### Your objective
Show, from the records below, all lines that contain the word "front".

Records excerpted from a collection:
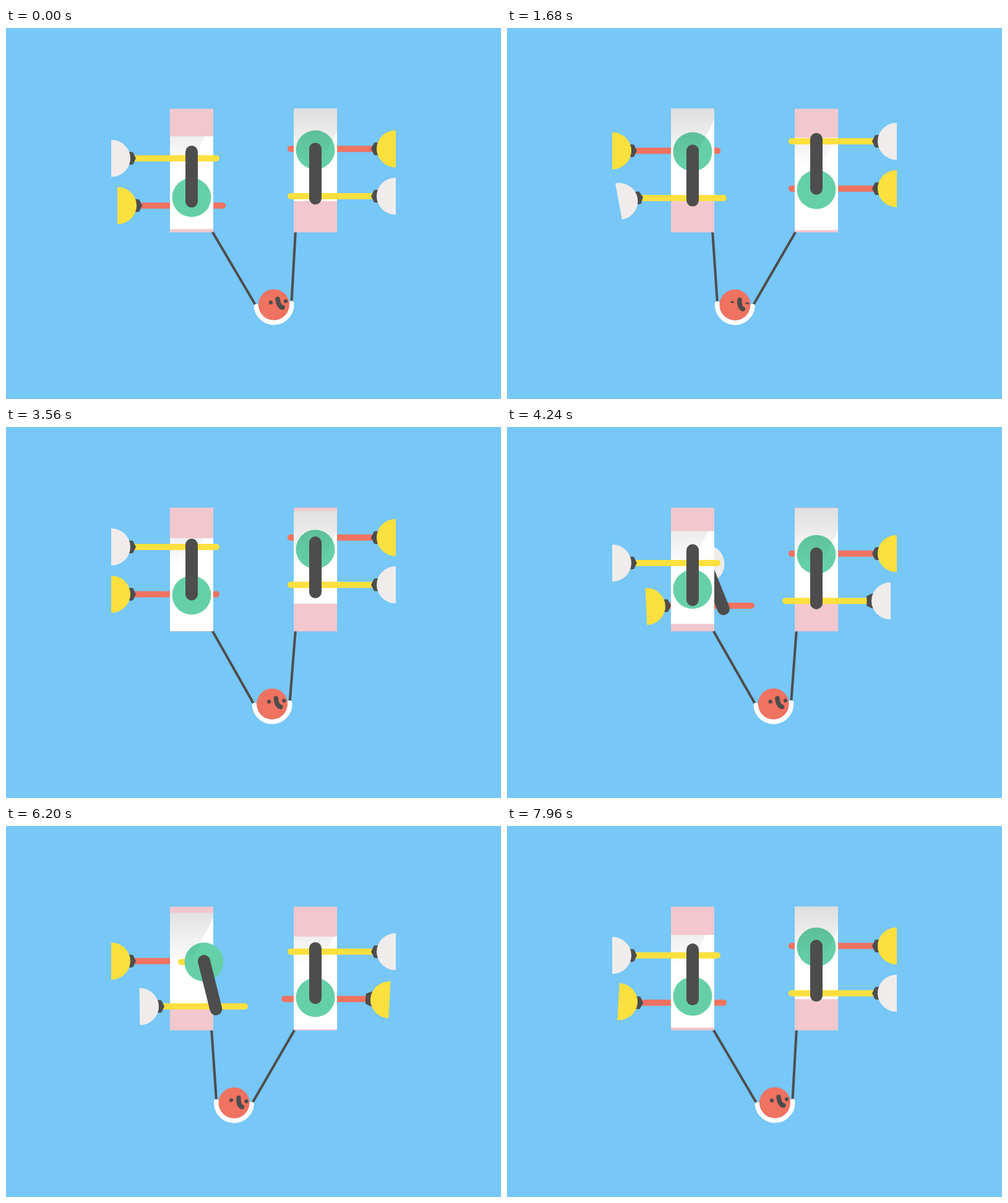
An HTML page with a canvas that plays this animation: 800 px wide and 600 px high, repeating every 8000 ms.

```html
<!DOCTYPE html>
<html lang="en">
<head>
<meta charset="utf-8">
<title>Climbers with a swing</title>
<style>
  html, body { margin: 0; width: 100%; height: 100%; overflow: hidden; background: #77c7f7; }
  canvas { display: block; }
</style>
</head>
<body>
<canvas id="stage" width="800" height="600"></canvas>
<script>
const ctx = document.getElementById('stage').getContext('2d');
const LOOP = 8000, CYCLE = 4000, TAU = Math.PI * 2, RAD = Math.PI / 180;
const STEP = 153, ROD = 80;
const C = {
  sky: '#77c7f7', pink: '#f2c7ce', white: '#ffffff', green: '#65d0a7',
  dark: '#4d4d4d', yellow: '#fce03e', red: '#f07260', pale: '#f0eceb'
};

// Sine ease from 0 at time a to 1 at time b.
function ramp(t, a, b) {
  const u = Math.min(1, Math.max(0, (t - a) / (b - a)));
  return (1 - Math.cos(Math.PI * u)) / 2;
}

// cubic-bezier(x1, 0, x2, 1)
function bezier(x1, x2) {
  return t => {
    const p = Math.min(1, Math.max(0, t));
    let lo = 0, hi = 1, s = 0.5;
    for (let i = 0; i < 24; i++) {
      s = (lo + hi) / 2;
      const q = 1 - s;
      if (3 * q * q * s * x1 + 3 * q * s * s * x2 + s * s * s < p) lo = s; else hi = s;
    }
    return s * s * (3 - 2 * s);
  };
}

const swingEase = bezier(0.41, 0.335);
const armEase = bezier(0.614, 0.406);

// A limb's cycle runs from -400 to 3600: tug, let go, swing up, stick, ride down.
const phase = t => ((t + 400) % CYCLE + CYCLE) % CYCLE - 400;
const ride = p => STEP * (p + 400) / CYCLE;
const slide = p => ramp(p, 1600, 3600);
const tug = p => ramp(p, -400, -340);
const armAngle = p => Math.PI * armEase(p / 800);
const lean = p => 20 * (ramp(p, 60, 200) - ramp(p, 560, 900));
const discY = p => 197 + ride(p) - STEP * slide(p);
const jointY = p => 195.5 + ride(p) - (STEP - ROD) * slide(p);

function tilt(p) {
  const wobble = p < 0 ? tug(p) * Math.sqrt(-p / 320) * Math.cos(TAU * (p + 320) / 640) : 0;
  return -10.5 * wobble - 17 * (ramp(p, 160, 480) - ramp(p, 480, 760));
}

function line(x1, y1, x2, y2, width, color, cap = 'round') {
  ctx.beginPath();
  ctx.moveTo(x1, y1);
  ctx.lineTo(x2, y2);
  ctx.lineWidth = width;
  ctx.lineCap = cap;
  ctx.strokeStyle = color;
  ctx.stroke();
}

function disc(x, y, r, color) {
  ctx.beginPath();
  ctx.arc(x, y, r, 0, TAU);
  ctx.fillStyle = color;
  ctx.fill();
}

function rect(x, y, w, h, color) {
  ctx.fillStyle = color;
  ctx.fillRect(x, y, w, h);
}

function polygon(points, color) {
  ctx.beginPath();
  points.forEach(([x, y]) => ctx.lineTo(x, y));
  ctx.closePath();
  ctx.fillStyle = color;
  ctx.fill();
}

function mirror(axis) {
  ctx.translate(2 * axis, 0);
  ctx.scale(-1, 1);
}

// The plunger runs slightly ahead of the rod that throws it.
function plunger(p, barColor, cupColor, right) {
  const a = armAngle(p + 15);
  const dx = lean(p) + ROD * Math.sin(a) + 10 * (tug(p) - ramp(p, 100, 260));
  const y = 119 + ride(p) + STEP * (1 + Math.cos(a)) / 2;
  line(206 + dx, y, 340 + dx, y, 10, barColor);
  ctx.save();
  ctx.translate(200 + dx, y);
  ctx.rotate(tilt(p) * RAD);
  polygon(right && dx > 0.5
    ? [[-3, -12], [0, -12], [8.7, -8], [8.7, 8], [0, 12], [-3, 12]]
    : [[-3, -10.5], [5, -10], [10, 0], [5, 10], [-3, 10.5]], C.dark);
  ctx.beginPath();
  ctx.ellipse(-30, 0, 31, 30, 0, -Math.PI / 2, Math.PI / 2);
  ctx.fillStyle = cupColor;
  ctx.fill();
  ctx.restore();
}

function rod(p) {
  const x = 300 + lean(p), y = jointY(p), a = armAngle(p);
  line(x, y, x + ROD * Math.sin(a), y + ROD * Math.cos(a), 20, C.dark);
}

// The diagonal shadow falls the same way on both sides, so it undoes the mirroring.
function shade(top, right) {
  const edge = right ? 168 : 148;
  ctx.save();
  ctx.beginPath();
  ctx.rect(265, top, 70, 150);
  ctx.clip();
  if (right) mirror(300);
  const g = ctx.createLinearGradient(0, 130, 0, 225);
  g.addColorStop(0, 'rgba(0,0,0,.13)');
  g.addColorStop(1, 'rgba(0,0,0,0)');
  polygon([[265, 130], [335, 130], [335, edge], [265, edge + 140]], g);
  ctx.restore();
}

function climber(front, right) {
  const back = phase(front + CYCLE / 2);
  const top = 155 - 25 * Math.cos(TAU * (front + 400) / CYCLE);
  const y = discY(front);
  ctx.save();
  if (right) mirror(400);
  plunger(back, C.red, C.yellow, right);
  disc(300 + lean(back), discY(back), 31.5, C.pale);
  rod(back);

  rect(265, 130.5, 70, 200, C.pink);
  rect(265, top, 70, 150, C.white);
  line(283, y, 300, y, 10, C.yellow);
  disc(300 + lean(front), y, 31.5, C.green);
  shade(top, right);
  plunger(front, C.yellow, C.pale, right);
  rod(front);
  ctx.restore();
}

function swing(t) {
  const half = (t % CYCLE) / (CYCLE / 2);
  const p = half < 1 ? swingEase(half) : 1 - swingEase(half - 1);
  const u = 1 - 2 * p;
  const x = 400 + 33 * u, y = 450 - 2.3 * u * u, a = -5 * u * u * u * RAD;
  const cx = 28.5 * Math.cos(a), cy = 28.5 * Math.sin(a);
  line(332, 327, x - cx, y - cy, 4, C.dark, 'butt');
  line(468, 327, x + cx, y + cy, 4, C.dark, 'butt');

  ctx.save();
  ctx.translate(x, y);
  ctx.rotate(a);
  ctx.beginPath();
  ctx.arc(0, 0, 28.5, 0, Math.PI);
  ctx.lineWidth = 8;
  ctx.lineCap = 'round';
  ctx.strokeStyle = C.white;
  ctx.stroke();
  disc(0, -0.2, 25, C.red);

  const open = Math.min(1, Math.abs(t - 1720) / 100);
  ctx.fillStyle = C.dark;
  for (const ex of [-4.7, 19.6]) {
    ctx.beginPath();
    ctx.ellipse(ex, -4.2, 3.1, Math.max(1.5, 3.1 * open), 0, 0, TAU);
    ctx.fill();
  }
  ctx.beginPath();
  ctx.moveTo(6.8, -8.8);
  ctx.quadraticCurveTo(7, 3.5, 13.4, 5.5);
  ctx.lineWidth = 7.5;
  ctx.strokeStyle = C.dark;
  ctx.stroke();
  ctx.restore();
}

function draw(t) {
  rect(0, 0, 800, 600, C.sky);
  swing(t);
  climber(phase(t - 2000), false);
  climber(phase(t - 400), true);
}

const start = performance.now();
function tick() {
  draw((performance.now() - start) % LOOP);
  requestAnimationFrame(tick);
}
tick();
</script>
</body>
</html>
```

### Task answer
function climber(front, right) {
  const back = phase(front + CYCLE / 2);
  const top = 155 - 25 * Math.cos(TAU * (front + 400) / CYCLE);
  const y = discY(front);
  disc(300 + lean(front), y, 31.5, C.green);
  plunger(front, C.yellow, C.pale, right);
  rod(front);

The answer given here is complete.